150 firms and counting – “proper” legal comparison website gears up for consumer launch


Briggs: traditionalists are in danger of being left behind

Briggs: traditionalists are in danger of being left behind

The Law Superstore, which claims that it will be the UK’s first true legal comparison website, has hit 150 ‘partner’ firms as it gears up to launch to consumers on 1 August.

It said firms across the country have signed up to the site, including Blacks in Yorkshire, Hansells in the East of England, McMillan Williams in London and the South, FBC Manby Bowdler in the West Midlands and Redkite Law in Wales, as well as Express Solicitors in Manchester.

Firms will pay nothing to feature on the website, which will offer users comparisons between practices offering 140 legal services in 12 broad categories. The comparison will be displayed on the basis of criteria chosen by the user, including quality ratings – from user feedback – services, location, expertise and price. Other criteria will include Saturday opening and even parking.

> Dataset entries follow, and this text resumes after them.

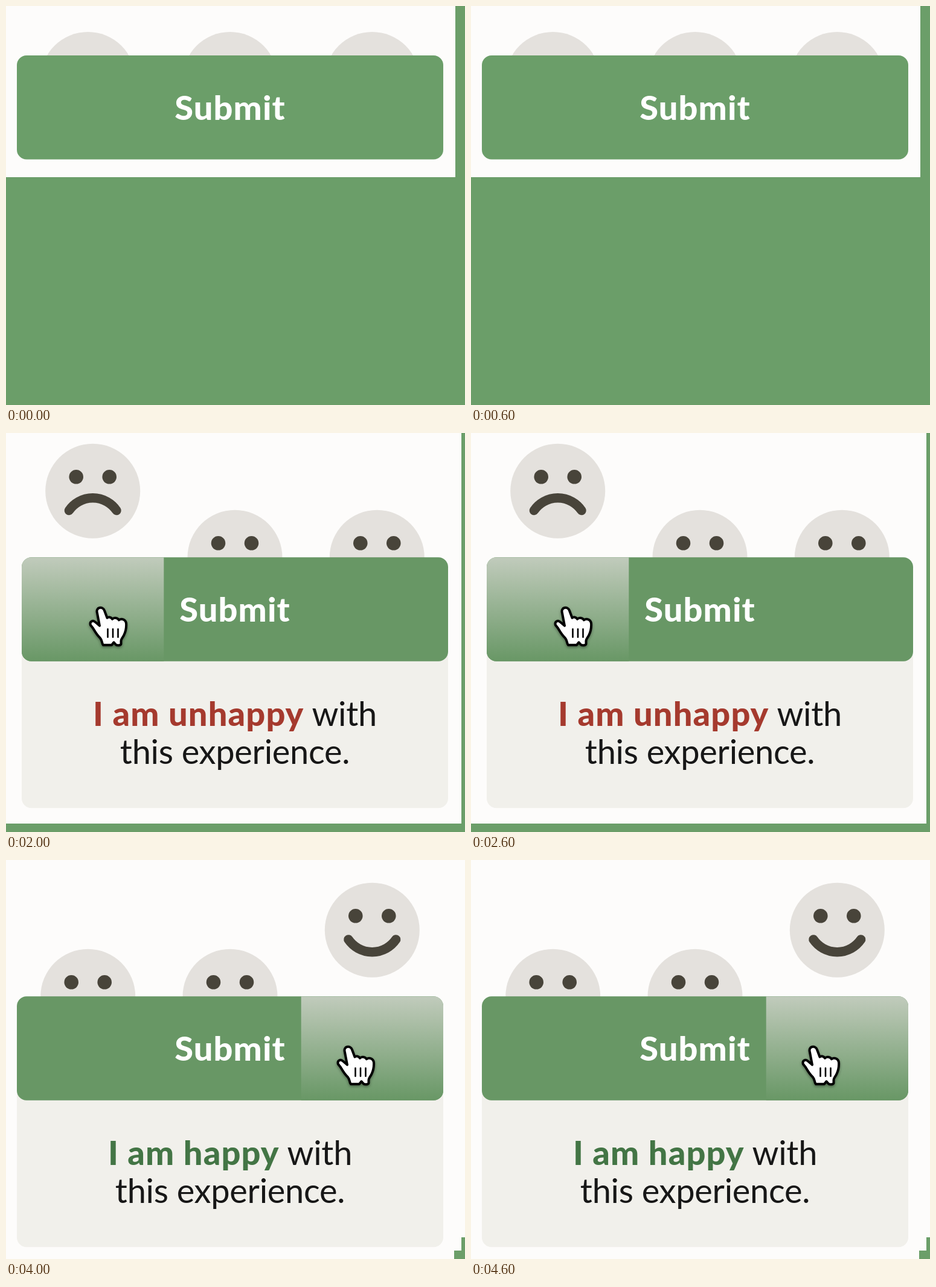
Animation, 760 px wide and 662 px high, one loop 5000 ms. Source, as an HTML page:

```html
<!DOCTYPE html>
<html lang="en">
<head>
<meta charset="utf-8">
<title>Feedback button</title>
<style>
  html, body { margin: 0; width: 100%; height: 100%; overflow: hidden; background: #6b9e69; }
  svg { display: block; width: 760px; height: 662px; }

  .scene {
    visibility: hidden;
    animation: show 5s step-end calc(var(--i) * 1s - 5s) infinite;
  }
  @keyframes show {
    0% { visibility: visible; }
    20%, 100% { visibility: hidden; }
  }

  .paper { fill: #fdfcfb; }
  .panel { fill: #f1f0eb; }
  .button { fill: #6b9e69; }
  .button.hover { fill: #689765; }
  .skin { fill: #e4e1dd; }
  .eye { fill: #48443a; }
  .mouth { fill: none; stroke: #48443a; stroke-width: 15.5; stroke-linecap: round; }
  .mark { fill: #e85a44; }

  text { font: 400 56px Lato, "Open Sans", sans-serif; fill: #171717; text-anchor: middle; letter-spacing: -.3px; }
  .strong, .label { font-weight: 800; letter-spacing: 1.1px; }
  .label { fill: #fff; }
  .hint { font-style: italic; fill: #6e6d6a; text-anchor: start; letter-spacing: 1.1px; }
  .bad { fill: #a53a2e; }
  .good { fill: #437545; }

  .hand { fill: #fff; stroke: #000; stroke-width: 4; stroke-linejoin: round; }
  .folds { stroke: #000; stroke-width: 2.6; stroke-linecap: round; }
  #cursor { filter: drop-shadow(0 2px 2px rgba(0, 0, 0, .4)); }
</style>
</head>
<body>
<svg viewBox="0 0 760 662">
  <defs>
    <linearGradient id="glow" x2="0" y2="1">
      <stop offset="0" stop-color="#c1cbbc"/>
      <stop offset="1" stop-color="#689765"/>
    </linearGradient>
    <clipPath id="round"><rect width="706" height="172.5" rx="16"/></clipPath>

    <g id="head">
      <circle class="skin" r="78.5"/>
      <circle class="eye" cx="-27.5" cy="-23.5" r="11.8"/>
      <circle class="eye" cx="27.5" cy="-23.5" r="11.8"/>
    </g>
    <g id="sad">
      <use href="#head"/>
      <path class="mouth" d="M-39.3 32.2A47.6 47.6 0 0 1 39.3 32.2"/>
    </g>
    <g id="flat">
      <use href="#head"/>
      <path class="mouth" d="M-39.3 23.4H39.3"/>
    </g>
    <g id="glad">
      <use href="#head"/>
      <path class="mouth" d="M-39.3 15.6A47.6 47.6 0 0 0 39.3 15.6"/>
    </g>

    <rect id="panel" class="panel" y="150" width="706" height="266" rx="16"/>
    <rect id="plain" class="button" width="706" height="172.5" rx="16"/>
    <rect id="active" class="button hover" width="706" height="172.5" rx="16"/>
    <text id="label" class="label" x="353" y="106.5">Submit</text>
    <text id="ending" x="353" y="343">this experience.</text>

    <g id="cursor">
      <path class="hand" d="M14 11C11 1 23 -1 26 7L30.500 19C33 17 37 17.500 39 21C42 18 48 18.500 50 22.500C54 19.500 61 21 62 28C62.500 35 61 42 58 48C56 52 53.500 54 53.500 57V62C53 65 46 65 44.500 63L41.500 59.500L38 64H24C21 61 23 57 19 52.500C13 47 10 41 7 36L3 31C1 25 7 22 11 26L18 32Z"/>
      <path class="folds" d="M31.500 37.500V51M40 37.500V51M48.500 37.500V51"/>
    </g>
  </defs>

  <g class="scene" style="--i:0">
    <path class="paper" d="M0 0H744V284H0Z"/>
    <g transform="translate(18 82)">
      <use href="#sad" x="117.700" y="39.500"/>
      <use href="#flat" x="353" y="39.500"/>
      <use href="#glad" x="588.300" y="39.500"/>
      <use href="#plain"/>
      <use href="#label"/>
    </g>
  </g>

  <g class="scene" style="--i:1">
    <path class="paper" d="M0 0H744V284H738V646H0Z"/>
    <g transform="translate(14 217.300)">
      <use href="#sad" x="117.700" y="-110"/>
      <use href="#flat" x="353" y="-110"/>
      <use href="#glad" x="588.300" y="-110"/>
      <rect class="panel" y="150" width="706" height="258" rx="16"/>
      <use href="#plain"/>
      <use href="#label"/>
      <circle class="mark" cx="114" cy="290.300" r="31.500"/>
      <text class="hint" x="235.500" y="279.500">Give us feedback</text>
      <text class="hint" x="235.500" y="342.500">as you submit.</text>
    </g>
  </g>

  <g class="scene" style="--i:2">
    <path class="paper" d="M0 0H754V648H0Z"/>
    <g transform="translate(26 206.300)">
      <use href="#sad" x="117.700" y="-110"/>
      <use href="#flat" x="353"/>
      <use href="#glad" x="588.300"/>
      <use href="#panel"/>
      <use href="#active"/>
      <rect width="235.300" height="172.500" fill="url(#glow)" clip-path="url(#round)"/>
      <use href="#label"/>
      <text x="353" y="280"><tspan class="strong bad">I am unhappy</tspan> with</text>
      <use href="#ending"/>
      <use href="#cursor" x="111" y="81.500"/>
    </g>
  </g>

  <g class="scene" style="--i:3">
    <path class="paper" d="M0 0H760V626H754V648H0Z"/>
    <g transform="translate(30 193.300)">
      <use href="#sad" x="117.700"/>
      <use href="#flat" x="353" y="-110"/>
      <use href="#glad" x="588.300"/>
      <use href="#panel"/>
      <use href="#active"/>
      <rect x="227.500" width="251" height="172.500" fill="url(#glow)"/>
      <use href="#label"/>
      <text x="353" y="280"><tspan class="strong">I am okay</tspan> with</text>
      <use href="#ending"/>
      <use href="#cursor" x="325.500" y="81.500"/>
    </g>
  </g>

  <g class="scene" style="--i:4">
    <path class="paper" d="M0 0H760V626H754V648H742V662H0Z"/>
    <g transform="translate(18 226.300)">
      <use href="#sad" x="117.700"/>
      <use href="#flat" x="353"/>
      <use href="#glad" x="588.300" y="-110"/>
      <use href="#panel"/>
      <use href="#active"/>
      <rect x="470.700" width="235.300" height="172.500" fill="url(#glow)" clip-path="url(#round)"/>
      <use href="#label"/>
      <text x="353" y="280"><tspan class="strong good">I am happy</tspan> with</text>
      <use href="#ending"/>
      <use href="#cursor" x="529" y="81.500"/>
    </g>
  </g>
</svg>
</body>
</html>
```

Firms will pay a fee when they are delivered a pre-qualified client – the company said the site has been judged compliant with the ban on personal injury referral fees.

Founder and chief executive Matthew Briggs explained that there would be a “full digital triage process” to qualify leads, with some 6,000 questions – prepared in conjunction with member firms – ready to be asked depending on the user’s previous answer, driven by an artificial intelligence algorithm.

In all, users would have to answer about 10-15 “rapid fire and intuitive” questions, which would take about a minute to complete, to find exactly what they were after, Mr Briggs said.

Firms can pay for an enhanced look for their listing when it comes up on a search, but they cannot pay to appear higher up in the results. They can choose the services, price and scope of the work they want to be visible to potential new customers, and can turn their profile on and off as they want.

There will be a cap on the number of firms who can be members of the Law Superstore, but Mr Briggs would not say what that would be or when it might be reached. It depends, he said, on the needs of affinity partners and also an expansion into further legal services.

When first announced last year, The Law Superstore aimed to open to consumers in March 2016, but Mr Briggs said it had been delayed because of functionality that had been added as a result of law firm and consumer feedback.

He added: “Some of the traditionalists we have spoken to are sceptical about using technology to generate new business. But they are in danger of being left behind as the early adopters reap the benefits of partnering with an organisation that specialises in generating new business, leaving law firms to focus on their core area of expertise – the law.”

  • Firms that sign up and populate the partner and pricing area of the website before 30 June will receive two months of fee-free case referrals during August and September 2016. Click here.



Leave a Comment

By clicking Submit you consent to Legal Futures storing your personal data and confirm you have read our Privacy Policy and section 5 of our Terms & Conditions which deals with user-generated content. All comments will be moderated before posting.

Required fields are marked *
Email address will not be published.

This site uses Akismet to reduce spam. Learn how your comment data is processed.

Reports

Our latest special report, produced in association with Temple Legal Protection, looks at the role of after-the-event (ATE) insurance in commercial litigation post-LASPO. We are at a time when insurers, solicitors, clients and litigation funders work ever more closely to create funding packages that work for all of them, with conditional fee and even damages-based agreements now part of many law firms’ armoury.

Blog

16 October 2019

The new SRA accounts rules – a checklist for compliant software

There are a number of changes to the accounts rules from 25 November, which law firm managers and compliance officers will need to take into account in order for their firms not to be in breach.

Read More

Loading animation